* **Exercise goal**: Where the records below have a line with "setAttribute", that line is to be copied.

Top of Entries provided

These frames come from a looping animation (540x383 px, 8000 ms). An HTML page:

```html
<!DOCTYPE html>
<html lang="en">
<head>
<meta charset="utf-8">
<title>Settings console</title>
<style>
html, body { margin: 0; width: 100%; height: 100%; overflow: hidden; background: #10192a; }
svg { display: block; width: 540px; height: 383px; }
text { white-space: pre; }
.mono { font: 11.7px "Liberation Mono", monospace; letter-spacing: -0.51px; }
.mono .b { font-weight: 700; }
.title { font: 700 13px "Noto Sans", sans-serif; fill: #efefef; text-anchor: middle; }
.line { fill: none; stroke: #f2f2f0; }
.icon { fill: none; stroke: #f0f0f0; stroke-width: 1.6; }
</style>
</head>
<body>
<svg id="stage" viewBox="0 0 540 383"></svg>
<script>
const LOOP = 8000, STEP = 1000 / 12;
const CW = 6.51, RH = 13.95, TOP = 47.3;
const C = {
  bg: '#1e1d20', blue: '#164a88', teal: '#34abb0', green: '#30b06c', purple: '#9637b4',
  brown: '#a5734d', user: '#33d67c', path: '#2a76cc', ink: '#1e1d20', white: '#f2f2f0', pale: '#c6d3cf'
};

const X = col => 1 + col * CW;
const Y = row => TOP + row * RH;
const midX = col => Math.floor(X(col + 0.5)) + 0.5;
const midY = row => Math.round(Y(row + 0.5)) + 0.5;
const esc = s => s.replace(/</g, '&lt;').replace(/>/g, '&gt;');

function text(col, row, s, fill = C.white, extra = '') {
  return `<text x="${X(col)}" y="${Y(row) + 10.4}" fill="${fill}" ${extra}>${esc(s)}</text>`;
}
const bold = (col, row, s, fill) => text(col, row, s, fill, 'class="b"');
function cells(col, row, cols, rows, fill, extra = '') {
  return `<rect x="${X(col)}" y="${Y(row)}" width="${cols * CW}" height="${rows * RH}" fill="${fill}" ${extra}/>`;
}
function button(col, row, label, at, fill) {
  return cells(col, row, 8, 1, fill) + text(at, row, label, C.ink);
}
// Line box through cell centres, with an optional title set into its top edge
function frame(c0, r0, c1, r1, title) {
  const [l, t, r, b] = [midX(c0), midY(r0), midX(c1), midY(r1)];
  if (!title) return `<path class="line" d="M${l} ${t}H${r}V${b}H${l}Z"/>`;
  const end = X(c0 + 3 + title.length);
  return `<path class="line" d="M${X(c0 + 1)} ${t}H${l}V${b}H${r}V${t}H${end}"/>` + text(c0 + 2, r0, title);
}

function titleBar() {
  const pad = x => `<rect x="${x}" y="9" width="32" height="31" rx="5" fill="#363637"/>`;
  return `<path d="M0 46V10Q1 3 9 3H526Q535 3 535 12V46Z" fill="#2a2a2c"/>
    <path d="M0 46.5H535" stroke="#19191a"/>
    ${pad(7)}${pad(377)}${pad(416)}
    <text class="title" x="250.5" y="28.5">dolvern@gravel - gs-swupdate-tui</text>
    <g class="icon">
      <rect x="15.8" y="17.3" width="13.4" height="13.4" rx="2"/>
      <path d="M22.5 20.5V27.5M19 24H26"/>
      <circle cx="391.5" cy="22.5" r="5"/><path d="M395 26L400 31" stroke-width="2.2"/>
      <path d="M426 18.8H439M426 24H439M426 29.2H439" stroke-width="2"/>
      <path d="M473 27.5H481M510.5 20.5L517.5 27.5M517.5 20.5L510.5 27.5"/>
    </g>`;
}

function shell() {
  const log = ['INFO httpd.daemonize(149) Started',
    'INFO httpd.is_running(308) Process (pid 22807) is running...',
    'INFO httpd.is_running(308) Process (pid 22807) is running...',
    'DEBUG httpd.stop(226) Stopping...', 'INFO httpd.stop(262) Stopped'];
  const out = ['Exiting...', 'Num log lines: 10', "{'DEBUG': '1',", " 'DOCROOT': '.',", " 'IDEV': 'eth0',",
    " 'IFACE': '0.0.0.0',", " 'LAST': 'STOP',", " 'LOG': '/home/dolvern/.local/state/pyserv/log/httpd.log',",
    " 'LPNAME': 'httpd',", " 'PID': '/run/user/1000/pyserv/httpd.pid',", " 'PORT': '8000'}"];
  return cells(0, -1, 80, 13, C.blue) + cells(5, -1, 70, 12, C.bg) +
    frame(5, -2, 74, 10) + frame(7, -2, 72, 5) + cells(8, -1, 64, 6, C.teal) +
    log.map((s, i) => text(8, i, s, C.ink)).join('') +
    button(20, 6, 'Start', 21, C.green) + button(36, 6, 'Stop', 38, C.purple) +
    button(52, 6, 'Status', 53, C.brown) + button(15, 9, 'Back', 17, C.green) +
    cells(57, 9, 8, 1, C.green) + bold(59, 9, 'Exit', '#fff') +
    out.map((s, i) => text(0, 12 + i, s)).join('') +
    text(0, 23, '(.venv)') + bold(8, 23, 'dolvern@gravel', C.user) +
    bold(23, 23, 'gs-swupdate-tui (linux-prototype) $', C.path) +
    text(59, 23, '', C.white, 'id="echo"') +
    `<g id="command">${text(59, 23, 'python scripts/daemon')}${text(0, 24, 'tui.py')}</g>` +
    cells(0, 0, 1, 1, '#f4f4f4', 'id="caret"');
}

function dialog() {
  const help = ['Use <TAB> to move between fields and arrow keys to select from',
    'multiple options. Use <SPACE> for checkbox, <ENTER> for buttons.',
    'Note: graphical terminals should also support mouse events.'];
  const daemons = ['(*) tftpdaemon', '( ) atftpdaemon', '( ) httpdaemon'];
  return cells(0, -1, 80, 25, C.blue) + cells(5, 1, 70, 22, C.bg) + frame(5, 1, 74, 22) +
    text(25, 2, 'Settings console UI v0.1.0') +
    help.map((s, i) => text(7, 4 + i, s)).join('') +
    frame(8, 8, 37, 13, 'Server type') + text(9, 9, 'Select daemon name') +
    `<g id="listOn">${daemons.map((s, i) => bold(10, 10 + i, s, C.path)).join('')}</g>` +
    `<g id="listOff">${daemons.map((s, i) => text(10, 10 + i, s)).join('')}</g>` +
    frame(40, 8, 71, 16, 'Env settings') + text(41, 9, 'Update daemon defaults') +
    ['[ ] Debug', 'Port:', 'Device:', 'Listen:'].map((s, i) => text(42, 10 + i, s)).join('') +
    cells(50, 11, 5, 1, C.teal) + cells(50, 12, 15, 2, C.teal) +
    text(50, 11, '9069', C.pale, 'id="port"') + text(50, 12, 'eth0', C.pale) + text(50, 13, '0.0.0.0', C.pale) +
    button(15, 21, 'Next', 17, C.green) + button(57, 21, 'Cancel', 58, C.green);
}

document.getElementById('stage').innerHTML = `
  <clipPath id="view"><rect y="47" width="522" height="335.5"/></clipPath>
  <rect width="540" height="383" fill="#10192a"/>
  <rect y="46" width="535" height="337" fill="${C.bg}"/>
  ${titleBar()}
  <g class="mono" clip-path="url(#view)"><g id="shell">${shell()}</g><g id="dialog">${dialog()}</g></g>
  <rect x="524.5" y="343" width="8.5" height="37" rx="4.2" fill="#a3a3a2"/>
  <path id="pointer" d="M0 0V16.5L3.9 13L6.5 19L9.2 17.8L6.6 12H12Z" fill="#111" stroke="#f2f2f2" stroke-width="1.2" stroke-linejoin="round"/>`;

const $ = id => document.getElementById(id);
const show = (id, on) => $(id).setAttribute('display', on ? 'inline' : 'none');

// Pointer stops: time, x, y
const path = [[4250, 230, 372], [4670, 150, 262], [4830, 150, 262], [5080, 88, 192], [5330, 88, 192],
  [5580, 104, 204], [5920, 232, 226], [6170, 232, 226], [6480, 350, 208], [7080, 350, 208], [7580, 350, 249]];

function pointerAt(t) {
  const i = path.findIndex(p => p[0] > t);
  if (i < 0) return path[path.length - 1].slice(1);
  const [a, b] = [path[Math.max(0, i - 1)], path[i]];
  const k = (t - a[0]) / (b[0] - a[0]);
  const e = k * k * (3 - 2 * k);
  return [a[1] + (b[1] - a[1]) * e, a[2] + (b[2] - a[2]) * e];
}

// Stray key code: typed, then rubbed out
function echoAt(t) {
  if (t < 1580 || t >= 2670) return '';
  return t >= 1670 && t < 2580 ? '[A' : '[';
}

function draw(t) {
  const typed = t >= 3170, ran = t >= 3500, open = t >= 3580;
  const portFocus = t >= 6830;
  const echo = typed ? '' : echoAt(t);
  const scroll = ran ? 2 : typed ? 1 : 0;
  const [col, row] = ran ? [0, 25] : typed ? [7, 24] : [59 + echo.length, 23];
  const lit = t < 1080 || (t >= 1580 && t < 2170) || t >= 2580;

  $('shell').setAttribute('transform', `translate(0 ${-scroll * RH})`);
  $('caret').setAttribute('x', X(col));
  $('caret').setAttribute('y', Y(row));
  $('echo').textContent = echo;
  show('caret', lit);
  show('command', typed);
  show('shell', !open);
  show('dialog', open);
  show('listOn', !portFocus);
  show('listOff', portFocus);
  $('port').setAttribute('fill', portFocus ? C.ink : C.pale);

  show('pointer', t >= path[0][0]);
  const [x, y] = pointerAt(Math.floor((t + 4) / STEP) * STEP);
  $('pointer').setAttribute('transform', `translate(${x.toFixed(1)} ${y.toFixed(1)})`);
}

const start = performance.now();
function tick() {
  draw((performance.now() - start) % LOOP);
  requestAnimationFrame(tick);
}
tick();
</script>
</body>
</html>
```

Bottom of Entries provided

* **Result of the exercise**:
const show = (id, on) => $(id).setAttribute('display', on ? 'inline' : 'none');
  $('shell').setAttribute('transform', `translate(0 ${-scroll * RH})`);
  $('caret').setAttribute('x', X(col));
  $('caret').setAttribute('y', Y(row));
  $('port').setAttribute('fill', portFocus ? C.ink : C.pale);
  $('pointer').setAttribute('transform', `translate(${x.toFixed(1)} ${y.toFixed(1)})`);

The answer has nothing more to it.